What propels is crime thriller is the anticipation of seeing two of our finest actors –Robert De Niro and Al Pacino–paired as co-stars for the first time. If you remember, they appeared in separate storylines in “The Godfather, Part II” and were on-screen together in only two scenes in “Heat.”
Here, they’re veteran NYPD detectives, partners for 30 years and growing increasingly cynical about the injustices of the so-called judicial system – which is why they plant evidence to frame a child killer for a crime he didn’t commit. That then becomes connected with a string of 14 vigilante murders targeting those who slipped through the judicial system, including a pedophile priest. And many of the “revenge” crimes revolve around Club 404 in Harlem, run by Spider (Curtis “50 Cent” Jackson), a drug kingpin /rapper who sells product to a corporate lawyer who turns “stoolie” with disastrous results.
When scowling Turk (De Niro) isn’t coaching young girls in PAL baseball, he’s having a torrid affair with a rough-sex-loving Detective Karen Corelli (Carla Gugino), while Rooster (Pacino) chews gum in his shadow, muttering, “You’re my partner; you’re my role model.” They’re trailed around by a younger pair of detectives (John Leguizamo, Donnie Wahlberg). Hovering in the background is the chief (Brian Dennehy).
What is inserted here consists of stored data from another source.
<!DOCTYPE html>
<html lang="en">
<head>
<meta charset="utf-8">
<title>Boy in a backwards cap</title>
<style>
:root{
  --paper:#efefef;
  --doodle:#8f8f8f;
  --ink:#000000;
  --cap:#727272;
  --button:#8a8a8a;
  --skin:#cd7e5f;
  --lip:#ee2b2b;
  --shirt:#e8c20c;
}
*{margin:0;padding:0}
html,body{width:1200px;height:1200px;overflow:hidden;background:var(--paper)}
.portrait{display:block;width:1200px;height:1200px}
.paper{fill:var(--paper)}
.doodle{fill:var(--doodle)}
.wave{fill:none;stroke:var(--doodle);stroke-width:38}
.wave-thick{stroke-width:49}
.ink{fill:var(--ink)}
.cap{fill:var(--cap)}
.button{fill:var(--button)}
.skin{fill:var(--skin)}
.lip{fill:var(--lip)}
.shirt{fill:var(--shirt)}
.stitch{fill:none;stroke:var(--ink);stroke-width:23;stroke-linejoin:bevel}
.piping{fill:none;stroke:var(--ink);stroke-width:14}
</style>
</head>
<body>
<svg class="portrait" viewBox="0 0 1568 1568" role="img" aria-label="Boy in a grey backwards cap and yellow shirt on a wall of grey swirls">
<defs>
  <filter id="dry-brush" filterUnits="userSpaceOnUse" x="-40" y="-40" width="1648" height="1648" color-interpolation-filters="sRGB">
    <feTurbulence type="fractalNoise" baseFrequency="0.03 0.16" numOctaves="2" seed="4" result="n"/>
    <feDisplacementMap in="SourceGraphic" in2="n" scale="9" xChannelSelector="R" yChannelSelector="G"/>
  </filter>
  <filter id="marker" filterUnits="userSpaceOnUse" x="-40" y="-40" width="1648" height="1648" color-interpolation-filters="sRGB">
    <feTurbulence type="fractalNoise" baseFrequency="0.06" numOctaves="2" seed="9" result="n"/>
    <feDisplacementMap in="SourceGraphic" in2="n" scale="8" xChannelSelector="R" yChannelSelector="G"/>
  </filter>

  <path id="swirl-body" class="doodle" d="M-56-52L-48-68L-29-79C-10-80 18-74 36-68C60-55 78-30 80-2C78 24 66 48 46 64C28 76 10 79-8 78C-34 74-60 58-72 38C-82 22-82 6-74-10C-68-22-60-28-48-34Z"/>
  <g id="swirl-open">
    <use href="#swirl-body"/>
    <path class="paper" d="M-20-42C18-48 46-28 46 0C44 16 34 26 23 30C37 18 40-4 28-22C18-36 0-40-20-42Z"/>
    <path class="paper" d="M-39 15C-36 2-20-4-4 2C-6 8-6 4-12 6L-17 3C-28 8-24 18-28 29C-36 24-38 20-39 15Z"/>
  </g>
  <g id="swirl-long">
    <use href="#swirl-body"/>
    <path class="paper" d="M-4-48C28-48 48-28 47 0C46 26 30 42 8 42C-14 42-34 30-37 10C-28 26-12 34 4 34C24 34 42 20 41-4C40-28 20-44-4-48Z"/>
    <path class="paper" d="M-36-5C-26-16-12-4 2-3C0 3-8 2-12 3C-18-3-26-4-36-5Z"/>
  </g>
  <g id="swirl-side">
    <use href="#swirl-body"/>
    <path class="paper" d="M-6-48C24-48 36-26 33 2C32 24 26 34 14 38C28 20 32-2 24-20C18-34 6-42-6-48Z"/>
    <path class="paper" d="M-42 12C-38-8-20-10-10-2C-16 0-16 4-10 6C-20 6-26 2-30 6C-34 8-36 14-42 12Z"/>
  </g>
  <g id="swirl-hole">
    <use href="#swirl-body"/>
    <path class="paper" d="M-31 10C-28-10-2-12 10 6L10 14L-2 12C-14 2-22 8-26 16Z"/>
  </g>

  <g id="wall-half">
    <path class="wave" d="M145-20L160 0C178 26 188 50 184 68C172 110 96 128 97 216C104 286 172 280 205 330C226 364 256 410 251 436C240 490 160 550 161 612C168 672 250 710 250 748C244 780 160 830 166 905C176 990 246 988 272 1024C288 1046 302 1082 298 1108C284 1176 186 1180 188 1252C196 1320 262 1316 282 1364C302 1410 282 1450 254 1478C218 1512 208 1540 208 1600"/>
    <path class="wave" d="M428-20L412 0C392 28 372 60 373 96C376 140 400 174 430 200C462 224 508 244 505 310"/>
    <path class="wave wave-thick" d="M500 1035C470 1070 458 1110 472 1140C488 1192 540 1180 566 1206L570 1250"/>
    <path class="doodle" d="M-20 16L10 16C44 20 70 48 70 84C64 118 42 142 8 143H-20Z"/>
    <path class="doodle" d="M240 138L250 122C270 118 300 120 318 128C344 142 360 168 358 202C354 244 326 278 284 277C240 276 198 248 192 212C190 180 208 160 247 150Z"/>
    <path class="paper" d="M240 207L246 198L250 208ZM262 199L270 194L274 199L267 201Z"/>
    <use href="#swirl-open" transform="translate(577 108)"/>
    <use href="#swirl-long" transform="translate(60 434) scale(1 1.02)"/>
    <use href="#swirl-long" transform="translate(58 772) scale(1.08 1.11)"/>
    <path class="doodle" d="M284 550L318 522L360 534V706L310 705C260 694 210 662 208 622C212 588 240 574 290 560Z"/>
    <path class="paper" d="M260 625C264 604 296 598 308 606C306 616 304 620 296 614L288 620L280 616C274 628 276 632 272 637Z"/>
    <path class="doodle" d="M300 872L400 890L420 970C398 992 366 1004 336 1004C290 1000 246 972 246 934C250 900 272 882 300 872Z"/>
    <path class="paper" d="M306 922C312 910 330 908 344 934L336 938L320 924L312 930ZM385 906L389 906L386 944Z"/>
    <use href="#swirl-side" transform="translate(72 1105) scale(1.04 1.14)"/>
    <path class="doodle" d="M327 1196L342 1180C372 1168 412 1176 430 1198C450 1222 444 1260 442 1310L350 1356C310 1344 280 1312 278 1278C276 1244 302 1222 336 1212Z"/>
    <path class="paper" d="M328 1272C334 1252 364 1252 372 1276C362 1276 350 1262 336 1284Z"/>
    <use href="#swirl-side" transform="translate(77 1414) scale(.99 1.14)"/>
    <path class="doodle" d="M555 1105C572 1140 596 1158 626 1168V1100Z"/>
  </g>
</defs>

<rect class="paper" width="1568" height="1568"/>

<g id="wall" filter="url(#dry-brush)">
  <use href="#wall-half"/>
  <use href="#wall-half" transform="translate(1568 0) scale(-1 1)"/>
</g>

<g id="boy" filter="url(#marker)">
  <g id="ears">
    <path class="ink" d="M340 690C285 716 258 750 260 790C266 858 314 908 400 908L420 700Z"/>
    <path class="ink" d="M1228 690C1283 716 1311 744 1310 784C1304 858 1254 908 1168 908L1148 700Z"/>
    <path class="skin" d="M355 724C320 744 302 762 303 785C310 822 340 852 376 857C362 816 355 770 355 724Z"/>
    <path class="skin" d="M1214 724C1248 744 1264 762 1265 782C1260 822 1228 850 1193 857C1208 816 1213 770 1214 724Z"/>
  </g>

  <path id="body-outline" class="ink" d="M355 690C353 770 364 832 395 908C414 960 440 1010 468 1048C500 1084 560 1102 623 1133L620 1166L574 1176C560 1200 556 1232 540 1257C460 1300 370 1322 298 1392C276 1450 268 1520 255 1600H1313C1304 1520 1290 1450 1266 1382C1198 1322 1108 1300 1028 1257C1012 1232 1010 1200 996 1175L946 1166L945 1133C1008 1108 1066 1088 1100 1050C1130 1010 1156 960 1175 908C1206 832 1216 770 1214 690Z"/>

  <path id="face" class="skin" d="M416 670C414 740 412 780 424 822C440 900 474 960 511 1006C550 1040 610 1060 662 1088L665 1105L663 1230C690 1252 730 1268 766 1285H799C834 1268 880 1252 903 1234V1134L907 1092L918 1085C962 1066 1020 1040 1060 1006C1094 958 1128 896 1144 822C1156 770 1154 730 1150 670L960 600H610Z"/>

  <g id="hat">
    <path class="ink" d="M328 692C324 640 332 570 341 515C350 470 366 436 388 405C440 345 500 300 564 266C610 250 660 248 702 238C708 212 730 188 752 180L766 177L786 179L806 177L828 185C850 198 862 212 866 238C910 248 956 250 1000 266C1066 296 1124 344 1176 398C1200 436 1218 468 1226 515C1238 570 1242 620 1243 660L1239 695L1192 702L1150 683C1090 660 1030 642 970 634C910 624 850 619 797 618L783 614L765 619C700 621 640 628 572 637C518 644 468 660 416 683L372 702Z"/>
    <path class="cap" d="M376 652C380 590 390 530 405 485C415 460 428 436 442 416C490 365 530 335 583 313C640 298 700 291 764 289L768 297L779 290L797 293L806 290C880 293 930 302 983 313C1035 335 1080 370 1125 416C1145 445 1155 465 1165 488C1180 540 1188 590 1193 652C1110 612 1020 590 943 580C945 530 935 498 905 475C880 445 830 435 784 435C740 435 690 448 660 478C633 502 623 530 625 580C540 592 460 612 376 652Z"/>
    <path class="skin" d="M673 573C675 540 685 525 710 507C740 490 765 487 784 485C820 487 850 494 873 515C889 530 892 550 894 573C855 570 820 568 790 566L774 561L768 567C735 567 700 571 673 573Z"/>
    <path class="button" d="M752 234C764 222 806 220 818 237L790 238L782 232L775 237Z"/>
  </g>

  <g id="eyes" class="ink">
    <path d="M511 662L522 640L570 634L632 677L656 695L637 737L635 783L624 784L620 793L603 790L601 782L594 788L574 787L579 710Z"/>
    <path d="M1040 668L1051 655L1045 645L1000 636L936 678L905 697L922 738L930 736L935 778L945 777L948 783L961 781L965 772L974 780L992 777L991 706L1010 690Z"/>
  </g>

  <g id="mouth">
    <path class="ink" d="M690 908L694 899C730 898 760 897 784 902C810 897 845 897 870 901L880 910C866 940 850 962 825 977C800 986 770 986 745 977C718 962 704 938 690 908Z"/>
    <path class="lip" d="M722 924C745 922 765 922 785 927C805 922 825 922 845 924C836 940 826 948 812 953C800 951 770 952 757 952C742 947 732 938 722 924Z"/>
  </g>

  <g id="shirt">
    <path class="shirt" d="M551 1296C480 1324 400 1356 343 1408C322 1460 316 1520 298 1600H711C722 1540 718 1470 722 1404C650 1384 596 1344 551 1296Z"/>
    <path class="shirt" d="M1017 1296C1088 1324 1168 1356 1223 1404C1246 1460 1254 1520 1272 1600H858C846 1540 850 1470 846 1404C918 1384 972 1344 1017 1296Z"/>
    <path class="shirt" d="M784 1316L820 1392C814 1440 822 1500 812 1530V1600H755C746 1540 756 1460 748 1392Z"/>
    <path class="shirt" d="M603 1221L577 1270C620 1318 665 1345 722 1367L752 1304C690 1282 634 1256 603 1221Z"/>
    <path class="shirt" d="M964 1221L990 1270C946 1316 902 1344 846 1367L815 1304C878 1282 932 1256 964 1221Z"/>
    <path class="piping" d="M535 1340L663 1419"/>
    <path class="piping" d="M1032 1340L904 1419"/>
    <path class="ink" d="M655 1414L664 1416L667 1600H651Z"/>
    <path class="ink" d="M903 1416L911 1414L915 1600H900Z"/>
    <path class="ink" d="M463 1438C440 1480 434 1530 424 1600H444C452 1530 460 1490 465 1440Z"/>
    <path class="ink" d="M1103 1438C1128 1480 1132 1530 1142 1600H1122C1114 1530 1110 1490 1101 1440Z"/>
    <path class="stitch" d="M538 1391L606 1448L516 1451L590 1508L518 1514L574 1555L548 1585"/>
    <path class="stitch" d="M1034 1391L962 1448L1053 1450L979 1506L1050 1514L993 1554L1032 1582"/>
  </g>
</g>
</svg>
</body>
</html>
Written by Russell Gewirtz, directed by Jon Avnet and photographed by Dennis Lenoir, this cliche-filled churner adds up to little more than a slow-paced episode of “Law & Order” with the real culprit “twist” telegraphed so far in advance that there’s little suspense. On the Granger Movie Gauge of 1 to 10, “Righteous Kil” is a forgettable 5. Reportedly, the state of Connecticut contributed a 40% production subsidy (including the stars’ salaries) because much of it was shot in Bridgeport.